The Trump administration is cracking down on the sale of counterfeit products online from platforms like Amazon.com, according to a new report released Friday by the Department of Homeland Security (DHS). Law enforcement officials will immediately start to identify cases where counterfeit goods are being sold online, according to the report, and will “pursue civil fines and other penalties against these entities.” The report calls for new legislation to allow “the government to seek injunctive relief against third-party marketplaces and other intermediaries dealing in counterfeit merchandise.” The report also gives officials greater power to examine shipments in U.S. warehouses and fulfillment centers. Officials will notify the facilities of counterfeit goods and urge them to destroy or abandon any “identical offending goods in their possession.”
Total Retail's Take: While President Trump has frequently battled with Amazon CEO Jeff Bezos, the administration was quick to point out that this initiative wasn't directed only at the Seattle-based online retail giant — although it certainly is a primary target.
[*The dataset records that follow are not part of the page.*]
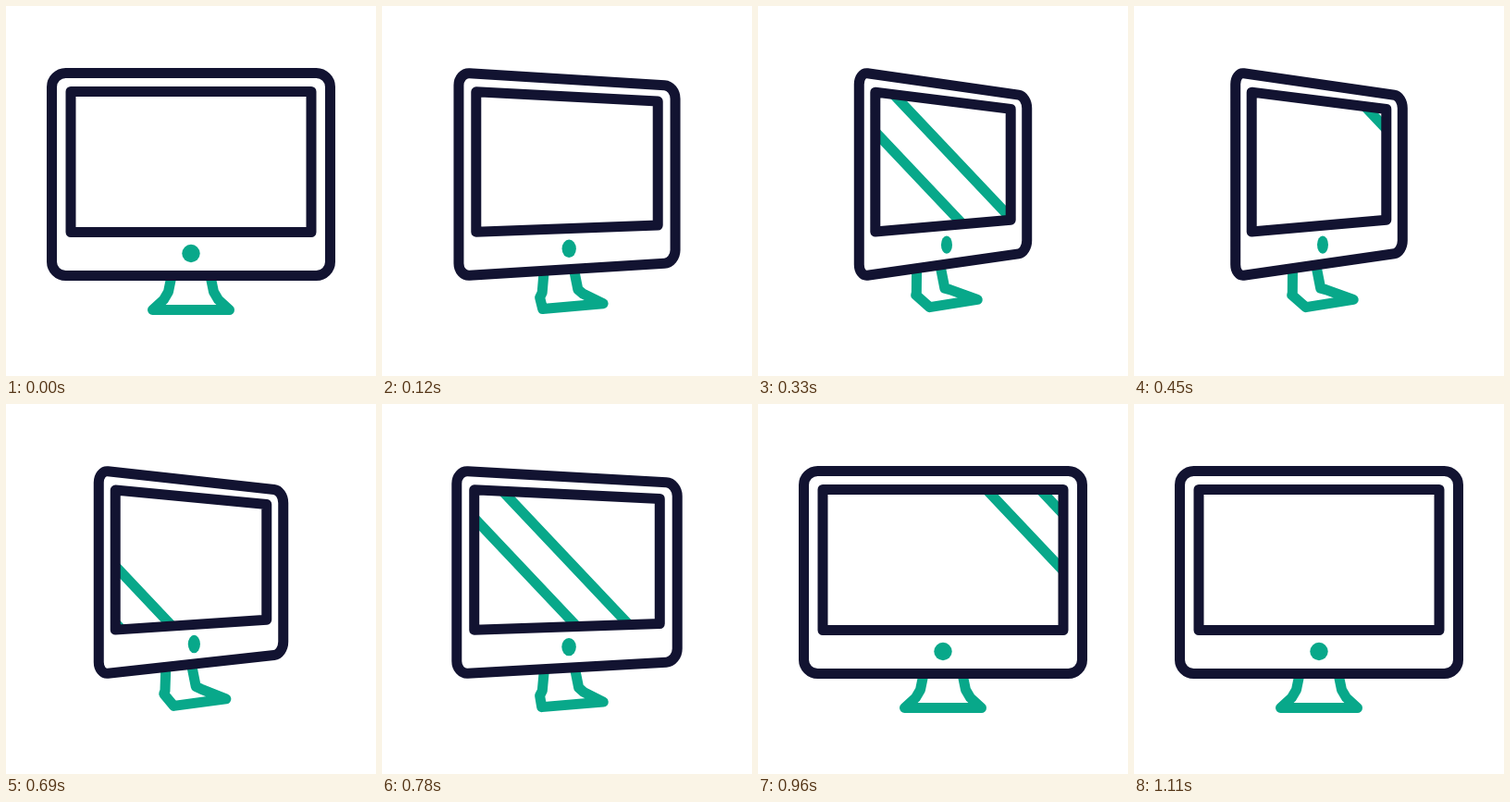
Write an HTML page with a canvas that moves like this. It is 400x400 px and loops after 1.2 s.

```html
<!DOCTYPE html>
<html lang="en">
<head>
<meta charset="utf-8">
<title>Turning monitor</title>
<style>
  html, body { margin: 0; height: 100%; overflow: hidden; background: #fff; }
  canvas { display: block; width: 100%; height: 100%; }
</style>
</head>
<body>
<canvas width="400" height="400"></canvas>
<script>
const ctx = document.querySelector('canvas').getContext('2d');
const NAVY = '#121331', GREEN = '#08a88a';
const LOOP = 1200, STEP = 30, MID = 200, EYE = 182;

// Frames are symmetric about MID; squash is their relative width when turned.
const CASE = { half: 150.5, top: 72.5, bottom: 291.5, squash: 0.6 };
const SCREEN = { half: 130, top: 92.5, bottom: 244.5, squash: 0.56 };

// Levels of the stand from top to foot; dx and dy move them when turned.
const STAND = [
  { half: 21, y: 292, dx: -15.5, dy: -6 },
  { half: 24.5, y: 309, dx: -13.5, dy: -1.5 },
  { half: 29.5, y: 317.5, dx: -11, dy: -8 },
  { half: 41.5, y: 328.5, dx: 11.5, dy: -7 }
];

const clamp = v => Math.min(1, Math.max(0, v));
const mix = (a, b, k) => a + (b - a) * k;
const smooth = v => v * v * (3 - 2 * v);

function turn(t) {
  if (t < 570) return 1 - (1 - clamp(t / 360)) ** 2;
  return 1 - clamp((t - 570) / 303) ** 2;
}

// Height shrinks toward eye level from left to right.
const depth = (x, y, k) => EYE + (y - EYE) * (1 - k * (0.11 + 0.00079 * x));

function corners({ half, top, bottom, squash }, k) {
  const at = (x, y) => [MID + x * mix(1, squash, k), depth(x, y, k)];
  return [at(-half, top), at(half, top), at(half, bottom), at(-half, bottom)];
}

function standPoints(k) {
  const side = sign => STAND.map(({ half, y, dx, dy }) => {
    const x = sign * half * mix(1, 0.62, k);
    return [MID + x + dx * k, y + (dy - 0.16 * x) * k];
  });
  return [...side(-1), ...side(1).reverse()];
}

function polyline(points, closed) {
  const path = new Path2D();
  points.forEach(p => path.lineTo(...p));
  if (closed) path.closePath();
  return path;
}

// Quad with rounded corners, rx along the sloped sides and ry along the uprights.
function roundQuad(quad, rx, ry) {
  const path = new Path2D();
  const toward = (a, b, r) => {
    const f = r / Math.hypot(b[0] - a[0], b[1] - a[1]);
    return [mix(a[0], b[0], f), mix(a[1], b[1], f)];
  };
  quad.forEach((c, i) => {
    const prev = quad[(i + 3) % 4], next = quad[(i + 1) % 4];
    const [rin, rout] = i % 2 ? [rx, ry] : [ry, rx];
    path.lineTo(...toward(c, prev, rin));
    path.bezierCurveTo(...toward(c, prev, rin * 0.45),
      ...toward(c, next, rout * 0.45), ...toward(c, next, rout));
  });
  path.closePath();
  return path;
}

function stroke(path, color) {
  ctx.strokeStyle = color;
  ctx.stroke(path);
}

// Two parallel streaks sweeping from the lower left to the upper right.
function glint(t, start, length) {
  const lead = mix(-5, 465, smooth(clamp((t - start) / length)));
  for (const x of [lead, lead - 58]) {
    stroke(polyline([[x - 104, 60], [x + 104, 280]]), GREEN);
  }
}

function draw(t) {
  const k = turn(t);
  const screen = polyline(corners(SCREEN, k), true);
  ctx.fillStyle = '#fff';
  ctx.fillRect(0, 0, 400, 400);
  ctx.lineWidth = 11;
  ctx.lineJoin = ctx.lineCap = 'round';

  stroke(polyline(standPoints(k)), GREEN);

  ctx.save();
  ctx.clip(screen);
  glint(t, 70, 540);
  glint(t, 468, 678);
  ctx.restore();

  stroke(screen, NAVY);
  stroke(roundQuad(corners(CASE, k), mix(15, 9, k), mix(15, 13, k)), NAVY);

  ctx.fillStyle = GREEN;
  ctx.beginPath();
  ctx.ellipse(MID + 4 * k, depth(0, 267.5, k), mix(9.7, 6, k), 9.7, 0, 0, 2 * Math.PI);
  ctx.fill();
}

function frame() {
  const t = performance.now() % LOOP;
  draw(Math.min(1110, Math.floor(t / STEP) * STEP));
  requestAnimationFrame(frame);
}
frame();
</script>
</body>
</html>
```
Amazon has long struggled with preventing the spread of counterfeit goods on its platform. While Amazon says it has a “zero tolerance” policy for copycat products and has developed tools to help manage the problem, its marketplace of third-party sellers continues to be plagued by pirated goods. Now, the entire e-commerce ecosystem is going to be held responsible for the sale of counterfeit goods, not just Amazon. The initiative comes after President Trump signed a “phase one” trade deal with China that requires both countries to “combat the prevalence of counterfeit or pirated goods” by taking “effective action” when platforms fail to prevent intellectual property infringement. The government is shifting the burden of preventing the sale of counterfeit goods from itself to the online marketplaces themselves, which may help bring an expedited solution to a problem that's long plagued the industry.